### Data shown

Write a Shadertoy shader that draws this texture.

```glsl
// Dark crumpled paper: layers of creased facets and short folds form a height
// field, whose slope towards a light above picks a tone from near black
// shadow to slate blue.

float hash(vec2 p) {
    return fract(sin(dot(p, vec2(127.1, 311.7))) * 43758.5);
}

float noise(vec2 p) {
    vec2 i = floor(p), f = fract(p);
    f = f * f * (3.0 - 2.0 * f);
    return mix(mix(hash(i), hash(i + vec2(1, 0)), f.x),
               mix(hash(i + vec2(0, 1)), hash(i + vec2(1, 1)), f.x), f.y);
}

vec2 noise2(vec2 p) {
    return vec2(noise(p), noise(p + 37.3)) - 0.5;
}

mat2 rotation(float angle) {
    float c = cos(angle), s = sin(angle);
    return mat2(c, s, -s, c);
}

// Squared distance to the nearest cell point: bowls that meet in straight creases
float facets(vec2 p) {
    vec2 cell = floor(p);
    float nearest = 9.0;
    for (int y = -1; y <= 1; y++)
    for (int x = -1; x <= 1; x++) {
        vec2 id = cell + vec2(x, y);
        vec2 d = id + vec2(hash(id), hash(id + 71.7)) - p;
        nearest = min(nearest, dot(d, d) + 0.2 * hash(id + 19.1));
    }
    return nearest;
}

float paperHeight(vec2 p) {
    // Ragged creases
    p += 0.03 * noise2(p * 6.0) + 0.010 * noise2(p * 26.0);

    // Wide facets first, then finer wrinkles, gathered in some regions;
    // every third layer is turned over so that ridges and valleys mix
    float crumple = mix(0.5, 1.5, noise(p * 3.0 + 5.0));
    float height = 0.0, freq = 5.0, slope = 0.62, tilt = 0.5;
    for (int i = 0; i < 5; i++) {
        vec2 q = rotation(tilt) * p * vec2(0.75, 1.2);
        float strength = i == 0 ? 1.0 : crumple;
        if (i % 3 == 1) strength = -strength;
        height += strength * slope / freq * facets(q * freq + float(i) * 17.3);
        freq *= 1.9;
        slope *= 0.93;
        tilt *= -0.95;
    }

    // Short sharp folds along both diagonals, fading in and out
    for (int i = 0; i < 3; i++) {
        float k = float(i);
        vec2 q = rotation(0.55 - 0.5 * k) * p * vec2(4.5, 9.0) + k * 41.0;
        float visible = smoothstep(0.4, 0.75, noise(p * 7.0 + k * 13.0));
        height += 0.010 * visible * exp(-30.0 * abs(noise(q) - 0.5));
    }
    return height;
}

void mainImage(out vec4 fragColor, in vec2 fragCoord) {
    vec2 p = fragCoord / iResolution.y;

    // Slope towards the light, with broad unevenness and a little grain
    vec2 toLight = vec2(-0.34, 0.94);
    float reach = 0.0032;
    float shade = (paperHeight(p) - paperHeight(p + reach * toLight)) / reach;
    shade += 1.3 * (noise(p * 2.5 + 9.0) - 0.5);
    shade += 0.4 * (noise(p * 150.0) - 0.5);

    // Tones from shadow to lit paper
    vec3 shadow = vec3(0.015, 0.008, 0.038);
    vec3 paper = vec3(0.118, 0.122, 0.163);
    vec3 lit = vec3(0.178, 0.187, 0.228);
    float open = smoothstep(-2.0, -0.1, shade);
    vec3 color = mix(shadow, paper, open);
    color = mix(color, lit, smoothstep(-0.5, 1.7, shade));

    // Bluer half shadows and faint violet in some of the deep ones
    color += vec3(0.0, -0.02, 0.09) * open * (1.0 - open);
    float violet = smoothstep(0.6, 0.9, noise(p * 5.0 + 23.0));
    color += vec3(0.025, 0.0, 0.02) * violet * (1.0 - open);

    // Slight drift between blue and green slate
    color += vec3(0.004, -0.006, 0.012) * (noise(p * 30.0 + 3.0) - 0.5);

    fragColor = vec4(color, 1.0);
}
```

### Exercise details
Using the records above, report the number of lines that include the string "return", with nothing added.

### Output for this exercise
6